While testing a fabulous apple tart recipe – which you should be seeing in the near future – I came across a technique that we used often at the restaurant but I have since forgotten.
Dulce de Leche.
One bite of the impossibly creamy and almost pudding like caramel had me regretting all those missed opportunities of consumption then correcting my mistake by stocking my shelves with cans of sweetened condensed milk.
Dulce de Leche is simply sweetened milk cooked down to a thickened, caramel-like sauce. Chez Pim and Alton Brown have recipes that make this irresistable sauce in the traditional manner by taking a large quantity of both milk and sugar (and vanilla) and slowly cooking it down.
I am very often a traditionalist – taking the slow route to achieve the best possible result.
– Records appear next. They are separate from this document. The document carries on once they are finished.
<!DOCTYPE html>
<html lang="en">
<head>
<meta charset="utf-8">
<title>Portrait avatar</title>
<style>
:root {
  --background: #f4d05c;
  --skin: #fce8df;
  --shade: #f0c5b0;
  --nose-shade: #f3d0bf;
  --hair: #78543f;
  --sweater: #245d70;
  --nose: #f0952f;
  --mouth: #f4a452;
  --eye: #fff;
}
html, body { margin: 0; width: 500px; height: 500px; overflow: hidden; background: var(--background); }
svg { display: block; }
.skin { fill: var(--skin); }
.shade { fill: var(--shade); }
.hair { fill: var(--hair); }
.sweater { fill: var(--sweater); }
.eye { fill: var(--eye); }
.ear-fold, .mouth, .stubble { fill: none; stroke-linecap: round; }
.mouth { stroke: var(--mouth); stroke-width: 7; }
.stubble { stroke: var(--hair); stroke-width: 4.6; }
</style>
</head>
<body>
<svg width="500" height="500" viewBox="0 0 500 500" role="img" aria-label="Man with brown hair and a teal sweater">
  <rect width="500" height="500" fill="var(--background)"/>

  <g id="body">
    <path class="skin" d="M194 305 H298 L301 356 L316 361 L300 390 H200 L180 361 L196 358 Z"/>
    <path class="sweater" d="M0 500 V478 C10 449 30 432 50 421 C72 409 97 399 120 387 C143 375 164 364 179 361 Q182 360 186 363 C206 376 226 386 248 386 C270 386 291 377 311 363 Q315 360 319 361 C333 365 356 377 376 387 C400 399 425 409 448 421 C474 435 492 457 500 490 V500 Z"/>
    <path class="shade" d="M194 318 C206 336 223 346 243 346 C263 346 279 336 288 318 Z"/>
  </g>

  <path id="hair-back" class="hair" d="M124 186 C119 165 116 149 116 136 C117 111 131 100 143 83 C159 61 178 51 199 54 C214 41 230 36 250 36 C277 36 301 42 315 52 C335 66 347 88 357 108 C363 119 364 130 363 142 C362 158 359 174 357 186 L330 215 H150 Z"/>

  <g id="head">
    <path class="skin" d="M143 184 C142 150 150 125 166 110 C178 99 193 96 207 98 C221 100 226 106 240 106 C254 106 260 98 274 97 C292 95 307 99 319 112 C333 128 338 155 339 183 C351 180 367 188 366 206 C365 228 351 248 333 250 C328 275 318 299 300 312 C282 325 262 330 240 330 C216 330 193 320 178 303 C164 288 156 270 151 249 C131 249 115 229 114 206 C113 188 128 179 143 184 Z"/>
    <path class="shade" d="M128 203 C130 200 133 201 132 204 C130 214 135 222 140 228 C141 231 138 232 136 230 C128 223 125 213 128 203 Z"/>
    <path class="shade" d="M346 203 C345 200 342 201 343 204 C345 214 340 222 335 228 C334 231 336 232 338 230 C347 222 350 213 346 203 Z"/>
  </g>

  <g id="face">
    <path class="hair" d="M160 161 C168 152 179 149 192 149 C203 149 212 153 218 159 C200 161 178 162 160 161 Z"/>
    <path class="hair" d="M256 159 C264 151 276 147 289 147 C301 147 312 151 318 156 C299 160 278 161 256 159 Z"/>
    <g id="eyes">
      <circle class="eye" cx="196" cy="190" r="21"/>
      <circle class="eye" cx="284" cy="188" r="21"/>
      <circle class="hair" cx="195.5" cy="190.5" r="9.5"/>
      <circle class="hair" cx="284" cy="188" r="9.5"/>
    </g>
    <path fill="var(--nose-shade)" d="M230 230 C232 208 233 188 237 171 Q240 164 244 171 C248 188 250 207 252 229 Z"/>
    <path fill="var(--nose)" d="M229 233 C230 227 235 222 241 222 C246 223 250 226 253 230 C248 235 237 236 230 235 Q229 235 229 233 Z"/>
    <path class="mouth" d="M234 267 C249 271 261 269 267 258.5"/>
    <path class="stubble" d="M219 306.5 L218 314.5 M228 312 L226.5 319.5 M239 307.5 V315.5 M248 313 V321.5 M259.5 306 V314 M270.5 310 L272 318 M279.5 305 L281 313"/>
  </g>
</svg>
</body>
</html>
And while I do intend to make Dulce de Leche in the traditional manner very soon I just couldn’t wait a moment longer to tell you about this almost-laughably easy method of making Dulce de Leche.
This may very well be the easiest recipe I will ever write.
In a large pan, completely submerge the can of sweetened condense milk in water. Make sure it is covered by at least one inch of water and remains covered throughout the entire process – this is VERY important otherwise it could explode. Cover the pan with a lid and bring to a boil. Reduce heat and simmer for three hours. Continually check to make sure the can is completely covered with water.
There are dozens of recipes that can help you utilize your Dulce de Leche but my current favorite application is to take slices of fresh picked tart apples, such as Zestar or Sunrise and submerge those into the sweet caramel. If you are like me one bite will have you whisked away to a dreamland where they serve the most incredible caramel apples you have ever tasted only to abrubtly return from your dream-like state by the urging of your 3 year old to share.